Healthcare costs attributable to secondhand smoke exposure at home for U.S. adults.
- Author(s): Yao, Tingting
- Sung, Hai-Yen
- Wang, Yingning
- Lightwood, James
- Max, Wendy
- et al.
Published Web Locationhttps://doi.org/10.1016/j.ypmed.2017.12.028
OBJECTIVE:To estimate healthcare costs attributable to secondhand smoke (SHS) exposure at home among nonsmoking adults (18+) in the U.S. METHODS:We analyzed data on nonsmoking adults (N=67,735) from the 2000, 2005, and 2010 (the latest available data on SHS exposure at home) U.S. National Health Interview Surveys. This study was conducted from 2015 to 2017. We examined hospital nights, home care visits, doctor visits, and emergency room (ER) visits. For each, we analyzed the association of SHS exposure at home with healthcare utilization with a Zero-Inflated Poisson regression model controlling for socio-demographic and other risk characteristics. Excess healthcare utilization attributable to SHS exposure at home was determined and multiplied by unit costs derived from the 2014 Medical Expenditures Panel Survey to determine annual SHS-attributable healthcare costs.
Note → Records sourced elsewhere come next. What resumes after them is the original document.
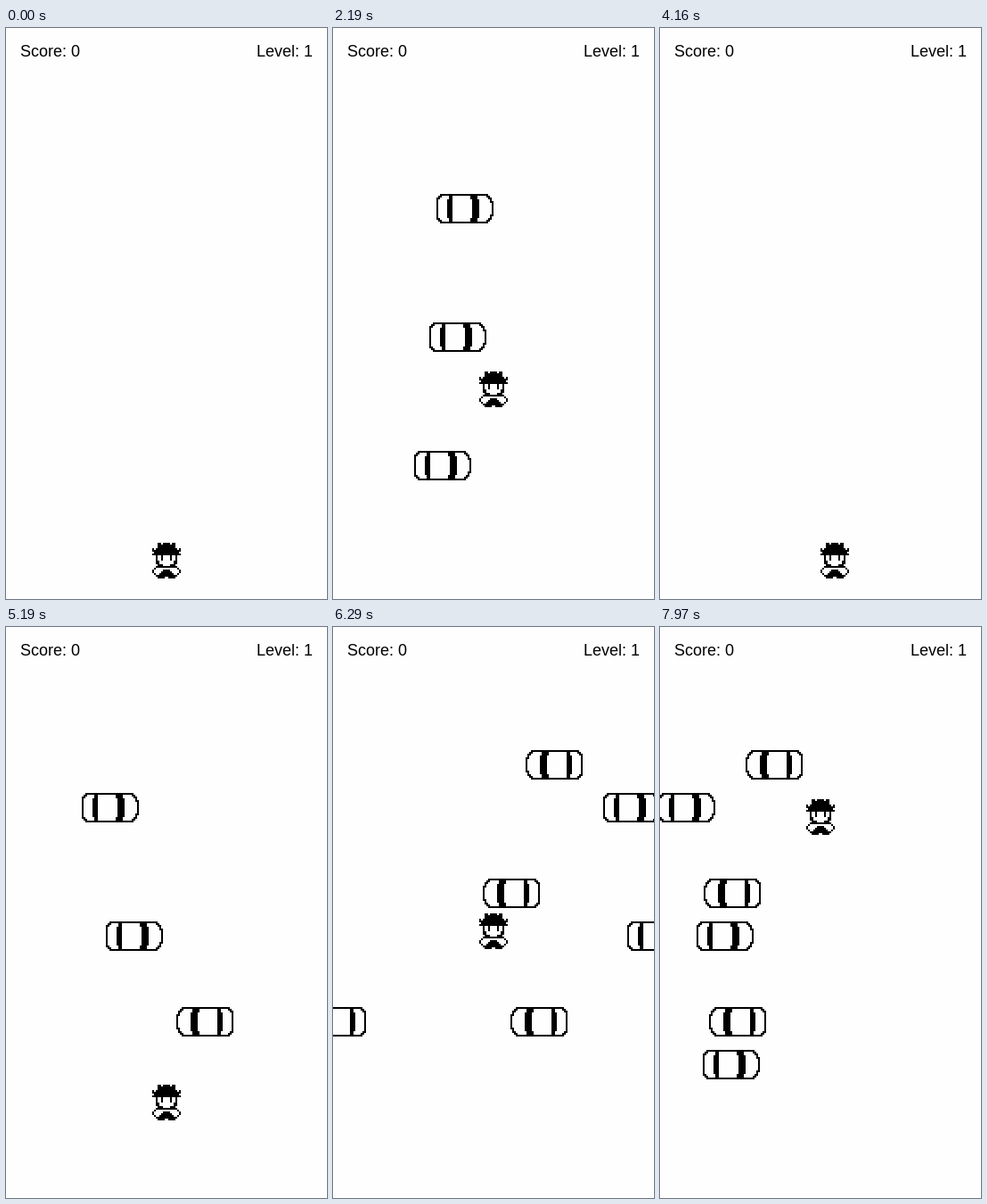
Write an HTML page that moves like this. It is 360 by 640 pixels and loops after 8 s.

```html
<!DOCTYPE html>
<html lang="en">
<head>
<meta charset="utf-8">
<title>Road crossing</title>
<style>
  html, body { margin: 0; width: 100%; height: 100%; overflow: hidden; background: #fefefe; }
  svg { display: block; width: 360px; height: 640px; }
  text { font: 18px "Liberation Sans", Arial, sans-serif; fill: #000; }
  path { fill: #000; shape-rendering: crispEdges; }
</style>
</head>
<body>
<svg id="stage" viewBox="0 0 360 640">
  <text x="16" y="32">Score: 0</text>
  <text x="344" y="32" text-anchor="end">Level: 1</text>
</svg>
<script>
const LOOP = 8000, HOP = 115, STEP = 64, CRASH = 3045;
const CAR_W = 64, STAGE_W = 360;
const stage = document.getElementById('stage');

function add(parent, tag, attrs = {}) {
  const el = document.createElementNS('http://www.w3.org/2000/svg', tag);
  for (const key in attrs) el.setAttribute(key, attrs[key]);
  return parent.appendChild(el);
}

// Path of all grid cells for which ink(x, y) holds
function cells(w, h, ink) {
  let d = '';
  for (let y = 0; y < h; y++)
    for (let x = 0; x < w; x++)
      if (ink(x, y)) d += `M${x} ${y}h1v1h-1z`;
  return d;
}

// Car shell: square-cut tail on the left, rounded nose on the right
function inCar(x, y) {
  const v = Math.min(y, 15 - y);
  const nose = Math.round(Math.max(0, 5 - v) ** 2 / 8);
  return v >= 0 && x >= 0 && x + v >= 2 && 31 - x >= nose;
}

function carInk(x, y) {
  if (!inCar(x, y)) return false;
  for (let i = -1; i <= 1; i++)
    for (let j = -1; j <= 1; j++)
      if (!inCar(x + i, y + j)) return true;
  const bow = Math.min(y, 15 - y) < 3 ? 1 : 0;
  const rear = x >= 6 + bow && x < 9;
  const front = x >= 20 - bow && x < 24 - bow;
  return rear || front;
}

// Symmetric walker; c counts cells out from the middle
function walkerInk(x, y) {
  const c = x < 8 ? 7 - x : x - 8;
  const inOval = (cy, rx, ry) => ((c + .5) / rx) ** 2 + ((y + .5 - cy) / ry) ** 2 < 1;
  if (y === 0) return c < 5 && c % 3 !== 2;
  if (y < 4) return c < 4 + y / 2 || (y === 3 && c === 7);
  if (y < 7) return c < 8 - y % 2;
  const eye = c === 2 && y < 10;
  const jaw = y < 15 && inOval(8.5, 6.5, 6) && !inOval(8.5, 4.8, 4.5);
  const arms = y > 12 && y < 19 && c > 3 && inOval(16, 8, 4) && !inOval(16, 6.8, 2.8);
  const coat = y > 14 && c < Math.min(5, y - 13) && !(y === 19 && c === 0);
  return eye || jaw || arms || coat;
}

const carPath = cells(32, 16, carInk);

// The traffic gets a little faster late in the run
const rolled = t => .198 * t + .01 * Math.max(0, t - 6290);

// Lane top: times at which a car enters
const lanes = {
  138: [2299, 5565, 6700],
  186: [1284, 4437, 7672],
  282: [5322, 6474],
  330: [1324, 2557, 4300, 7465],
  426: [2547, 4339, 5480, 6503],
  474: [1410, 7432]
};

const cars = Object.entries(lanes).flatMap(([y, times]) => times.map(enter => {
  const left = (y - 138) % 144 === 0;
  const el = add(stage, 'g');
  add(el, 'path', {
    d: carPath,
    transform: left ? `translate(${CAR_W} 0) scale(-2 2.0625)` : 'scale(2 2.0625)'
  });
  return { el, y, left, enter };
}));

const walker = add(stage, 'g');
add(walker, 'path', { d: cells(16, 20, walkerInk), transform: 'scale(2)' });

// Times of the key presses
const up = [770, 1350, 1900, 2846, 4500, 5617, 5850, 6050, 6700, 6980];
const right = [3070, 3185];
const left = [2350, 3835, 4075];

function place(el, x, y) {
  el.setAttribute('transform', `translate(${Math.round(x)} ${Math.round(y)})`);
}

function draw(t) {
  const since = t < CRASH ? 0 : CRASH;
  const travel = presses => presses.filter(p => p >= since)
    .reduce((sum, p) => sum + STEP * Math.min(1, Math.max(0, (t - p) / HOP)), 0);
  place(walker, 164 + travel(right) - travel(left), 577 - travel(up));

  for (const { el, y, left, enter } of cars) {
    const d = rolled(t) - rolled(enter);
    el.style.display = enter >= since && t >= enter ? '' : 'none';
    place(el, left ? STAGE_W - d : d - CAR_W, y);
  }
}

const begin = performance.now();
function tick() {
  draw((performance.now() - begin) % LOOP);
  requestAnimationFrame(tick);
}
tick();
</script>
</body>
</html>
```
RESULTS:SHS exposure at home was positively associated with hospital nights and ER visits, but was not statistically associated with home care visits and doctor visits. Exposed adults had 1.28 times more hospital nights and 1.16 times more ER visits than non-exposed adults. Annual SHS-attributable healthcare costs totaled $4.6 billion (including $3.8 billion for hospital nights and $0.8 billion for ER visits, 2014 dollars) in 2000, $2.1 billion (including $1.8 billion for hospital nights and $0.3 billion for ER visits) in 2005, and $1.9 billion (including $1.6 billion for hospital nights and $0.4 billion for ER visits) in 2010. CONCLUSIONS:SHS-attributable costs remain high, but have fallen over time. Tobacco control efforts are needed to further reduce SHS exposure at home and associated healthcare costs.